But multisite carries more to it than this. It puts a single brand on the church, usually tied to a dynamic teacher or methodology (usually it’s the teacher) and appeals to Christians as consumers looking for that brand of worship service. Sometimes they offer the same preacher but with a different style of music to appeal to a variety of consumers. This again is a symptom of a bigger problem–our view of church is screwed up. In many ways, this is a microcosm of denominationalism which brands a certain form of church and functions as a corporation. Of course denominationalism is not biblical either. Wherever competition exists for a market share we are in business not Kingdom work, and I’m afraid much of what is taking place today is more of the latter than the former.
What I said to the person who asked me about church mergers is that church is not a business, nor a building. It’s not a weekly event to attend, nor just an organization or corporation.
In the Bible the church is not defined but instead is described with pictures: a flock, a field, a family, a body, a bride, a branch, a building made of living stones. Never is it described by the pictures we typically have today: a building (w/ and address made of the non-living stones with stained glass a steeple and a sign with a logo), a business, a school or a hospital. We have substituted an organic and life producing view for an institutional one that does not produce life but at best simply tries to preserve it and contain it.
Jesus faced a this same problem. Lets look at his response to a similar situation in Mark 11:15-18:
Then they came to Jerusalem. And He entered the temple and began to drive out those who were buying and selling in the temple, and overturned the tables of the money changers and the seats of those who were selling doves; and He would not permit anyone to carry merchandise through the temple. And He beganto teach and say to them, “Is it not written, MY HOUSE SHALL BE CALLED A HOUSE OF PRAYER FOR ALL THE NATIONS’? But you have made it a ROBBERS’ DEN.” The chief priests and the scribes heard this, and began seeking how to destroy Him; for they were afraid of Him, for the whole crowd was astonished at His teaching.

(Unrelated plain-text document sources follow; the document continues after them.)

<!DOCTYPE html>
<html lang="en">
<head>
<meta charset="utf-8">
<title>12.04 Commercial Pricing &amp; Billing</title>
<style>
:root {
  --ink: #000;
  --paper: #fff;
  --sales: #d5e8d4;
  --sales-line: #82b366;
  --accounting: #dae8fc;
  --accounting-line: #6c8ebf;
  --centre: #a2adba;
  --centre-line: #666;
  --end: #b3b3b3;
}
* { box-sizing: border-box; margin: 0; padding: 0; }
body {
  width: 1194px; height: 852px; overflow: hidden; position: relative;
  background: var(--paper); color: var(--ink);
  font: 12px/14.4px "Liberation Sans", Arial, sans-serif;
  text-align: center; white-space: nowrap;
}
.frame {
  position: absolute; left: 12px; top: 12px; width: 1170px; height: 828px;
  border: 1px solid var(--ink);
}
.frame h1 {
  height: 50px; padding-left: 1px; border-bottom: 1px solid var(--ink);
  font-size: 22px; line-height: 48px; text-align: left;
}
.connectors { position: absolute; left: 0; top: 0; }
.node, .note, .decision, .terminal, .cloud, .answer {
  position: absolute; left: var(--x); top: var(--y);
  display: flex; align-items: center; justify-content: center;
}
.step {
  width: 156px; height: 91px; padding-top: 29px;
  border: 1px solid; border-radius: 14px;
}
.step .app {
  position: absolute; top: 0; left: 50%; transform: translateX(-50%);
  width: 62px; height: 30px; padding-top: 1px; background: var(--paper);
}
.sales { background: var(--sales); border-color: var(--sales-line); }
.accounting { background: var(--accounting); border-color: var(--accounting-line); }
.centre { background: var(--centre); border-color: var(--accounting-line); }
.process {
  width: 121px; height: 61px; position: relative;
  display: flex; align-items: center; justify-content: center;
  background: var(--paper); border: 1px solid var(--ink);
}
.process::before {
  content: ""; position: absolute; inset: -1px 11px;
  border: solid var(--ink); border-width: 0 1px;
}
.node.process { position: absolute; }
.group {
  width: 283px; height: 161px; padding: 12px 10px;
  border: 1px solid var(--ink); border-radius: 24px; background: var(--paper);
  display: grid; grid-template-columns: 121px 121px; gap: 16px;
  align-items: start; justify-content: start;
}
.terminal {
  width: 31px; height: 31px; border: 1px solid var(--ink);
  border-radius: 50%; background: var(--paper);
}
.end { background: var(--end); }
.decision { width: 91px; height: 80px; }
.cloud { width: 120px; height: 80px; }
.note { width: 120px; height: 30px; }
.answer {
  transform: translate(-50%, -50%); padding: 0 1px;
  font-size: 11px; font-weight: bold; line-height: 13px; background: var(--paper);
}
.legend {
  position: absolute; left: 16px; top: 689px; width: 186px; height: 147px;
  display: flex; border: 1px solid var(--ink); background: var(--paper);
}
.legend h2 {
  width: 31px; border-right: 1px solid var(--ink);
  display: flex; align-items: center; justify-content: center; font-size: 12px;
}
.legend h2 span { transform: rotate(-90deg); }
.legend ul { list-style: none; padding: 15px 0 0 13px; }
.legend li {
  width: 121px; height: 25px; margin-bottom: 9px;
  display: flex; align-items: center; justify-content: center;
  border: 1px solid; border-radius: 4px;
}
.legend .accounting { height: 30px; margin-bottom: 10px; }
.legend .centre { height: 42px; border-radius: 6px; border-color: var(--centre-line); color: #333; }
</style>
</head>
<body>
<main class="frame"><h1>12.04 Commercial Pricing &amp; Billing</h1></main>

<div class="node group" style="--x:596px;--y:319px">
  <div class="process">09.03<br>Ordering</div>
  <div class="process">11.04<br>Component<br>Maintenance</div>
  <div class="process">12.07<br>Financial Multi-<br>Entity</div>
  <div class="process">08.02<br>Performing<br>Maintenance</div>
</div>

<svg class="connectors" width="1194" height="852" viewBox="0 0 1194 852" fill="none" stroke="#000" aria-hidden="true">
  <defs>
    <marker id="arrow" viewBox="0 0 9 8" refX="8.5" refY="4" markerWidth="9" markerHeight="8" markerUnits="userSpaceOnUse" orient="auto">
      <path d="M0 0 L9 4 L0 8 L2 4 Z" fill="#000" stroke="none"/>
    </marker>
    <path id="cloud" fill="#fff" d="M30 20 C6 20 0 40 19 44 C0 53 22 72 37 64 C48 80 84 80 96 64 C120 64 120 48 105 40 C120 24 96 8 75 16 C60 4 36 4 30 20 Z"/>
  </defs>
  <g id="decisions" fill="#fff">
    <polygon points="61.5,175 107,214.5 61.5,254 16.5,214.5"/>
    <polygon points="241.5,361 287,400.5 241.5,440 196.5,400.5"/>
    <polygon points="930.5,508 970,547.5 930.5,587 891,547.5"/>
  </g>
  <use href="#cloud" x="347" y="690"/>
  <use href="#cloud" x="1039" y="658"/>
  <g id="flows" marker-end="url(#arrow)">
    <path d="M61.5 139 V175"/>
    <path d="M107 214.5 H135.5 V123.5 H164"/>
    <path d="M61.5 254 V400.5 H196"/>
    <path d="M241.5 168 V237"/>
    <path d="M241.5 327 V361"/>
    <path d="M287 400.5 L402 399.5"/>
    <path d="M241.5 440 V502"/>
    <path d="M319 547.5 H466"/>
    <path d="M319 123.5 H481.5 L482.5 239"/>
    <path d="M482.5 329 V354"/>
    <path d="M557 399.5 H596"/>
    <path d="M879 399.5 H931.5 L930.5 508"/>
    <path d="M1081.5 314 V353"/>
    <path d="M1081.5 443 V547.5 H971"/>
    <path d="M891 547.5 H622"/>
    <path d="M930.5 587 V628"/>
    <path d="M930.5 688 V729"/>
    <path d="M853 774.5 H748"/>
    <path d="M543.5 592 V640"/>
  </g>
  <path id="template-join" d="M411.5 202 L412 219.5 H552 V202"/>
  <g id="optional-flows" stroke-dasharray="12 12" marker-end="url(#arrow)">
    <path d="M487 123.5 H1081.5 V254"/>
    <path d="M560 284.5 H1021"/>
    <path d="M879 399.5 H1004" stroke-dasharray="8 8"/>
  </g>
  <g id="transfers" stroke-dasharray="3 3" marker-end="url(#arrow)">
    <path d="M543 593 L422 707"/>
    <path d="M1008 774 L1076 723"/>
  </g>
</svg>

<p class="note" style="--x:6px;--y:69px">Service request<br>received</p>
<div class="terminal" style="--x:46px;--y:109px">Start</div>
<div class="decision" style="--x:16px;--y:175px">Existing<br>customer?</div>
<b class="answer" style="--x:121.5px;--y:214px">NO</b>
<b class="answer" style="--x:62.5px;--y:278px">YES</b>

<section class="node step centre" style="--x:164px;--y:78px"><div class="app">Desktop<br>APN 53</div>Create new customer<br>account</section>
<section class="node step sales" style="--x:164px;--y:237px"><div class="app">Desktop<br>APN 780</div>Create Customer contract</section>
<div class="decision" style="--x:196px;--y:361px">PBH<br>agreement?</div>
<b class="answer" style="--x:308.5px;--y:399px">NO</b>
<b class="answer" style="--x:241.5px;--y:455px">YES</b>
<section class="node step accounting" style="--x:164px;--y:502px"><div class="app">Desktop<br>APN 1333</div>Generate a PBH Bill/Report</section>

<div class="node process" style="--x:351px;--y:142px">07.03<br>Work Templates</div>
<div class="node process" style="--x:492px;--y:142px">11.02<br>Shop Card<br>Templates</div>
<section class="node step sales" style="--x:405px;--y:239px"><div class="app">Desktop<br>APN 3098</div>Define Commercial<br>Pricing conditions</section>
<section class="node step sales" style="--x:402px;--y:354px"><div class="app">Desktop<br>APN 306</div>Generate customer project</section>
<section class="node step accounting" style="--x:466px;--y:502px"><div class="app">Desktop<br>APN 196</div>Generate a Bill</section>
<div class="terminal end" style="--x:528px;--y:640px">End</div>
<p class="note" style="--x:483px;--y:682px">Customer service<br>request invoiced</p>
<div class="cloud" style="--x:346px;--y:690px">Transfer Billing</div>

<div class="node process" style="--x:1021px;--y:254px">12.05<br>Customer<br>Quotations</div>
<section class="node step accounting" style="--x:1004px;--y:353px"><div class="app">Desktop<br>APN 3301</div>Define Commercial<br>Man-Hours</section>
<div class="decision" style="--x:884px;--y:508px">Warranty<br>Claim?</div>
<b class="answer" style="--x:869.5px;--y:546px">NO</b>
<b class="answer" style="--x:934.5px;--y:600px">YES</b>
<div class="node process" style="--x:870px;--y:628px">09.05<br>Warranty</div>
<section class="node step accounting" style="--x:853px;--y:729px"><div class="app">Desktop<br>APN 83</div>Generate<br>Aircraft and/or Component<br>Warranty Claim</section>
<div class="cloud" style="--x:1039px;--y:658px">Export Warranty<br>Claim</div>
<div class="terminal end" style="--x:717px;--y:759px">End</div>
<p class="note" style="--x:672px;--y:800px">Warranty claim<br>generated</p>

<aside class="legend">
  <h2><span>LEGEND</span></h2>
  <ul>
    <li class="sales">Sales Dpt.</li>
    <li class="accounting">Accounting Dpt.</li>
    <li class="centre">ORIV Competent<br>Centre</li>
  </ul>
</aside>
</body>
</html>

While examining this passage, my good friend and ministry co-laborer, Paul Kaak suggests we ask, “Why were they so fearful and so murderously angry?” Paul points out that Jesus’ words were a double edged indictment. They had substituted their true calling for a false identity. They had become distributors of religious goods and services and had abandoned their true missional identity. Becoming takers rather than givers, rather than propagating the freedom of truth to all people without prejudice, they were now focused on preserving the institution financially and culturally at all costs.
We must be careful to not do the same thing. The predominate way of seeing the church today contains, conforms and controls the people. The biblical pictures of the NT are all about releasing and reproducing the life of the church.
Inorganic things can produce, but not reproduce. As Christian Schwartz points out so eloquently, “A coffee maker can make coffee (praise God), but it cannot make more coffee makers.” Jesus intends for his bride and body to be fertile and for his branch to bear fruit. He could have used the pictures of a business or academic institution but he didn’t, nor should we.
Jesus has great patience and shows much grace. I believe there is hope for our churches today. I am not suggesting that the vast majority of churches today are all wrong and need to shut down. I am simply stating that we need to stop seeing church through faulty lenses that corrupt our church practices. Lets not function like a business and start relating to one another like a body. Lets move beyond being an academic institution and start becoming a disciple making and reproducing movement. See church as a family on mission together rather than a once-a-week religious event to make me feel better for the week ahead.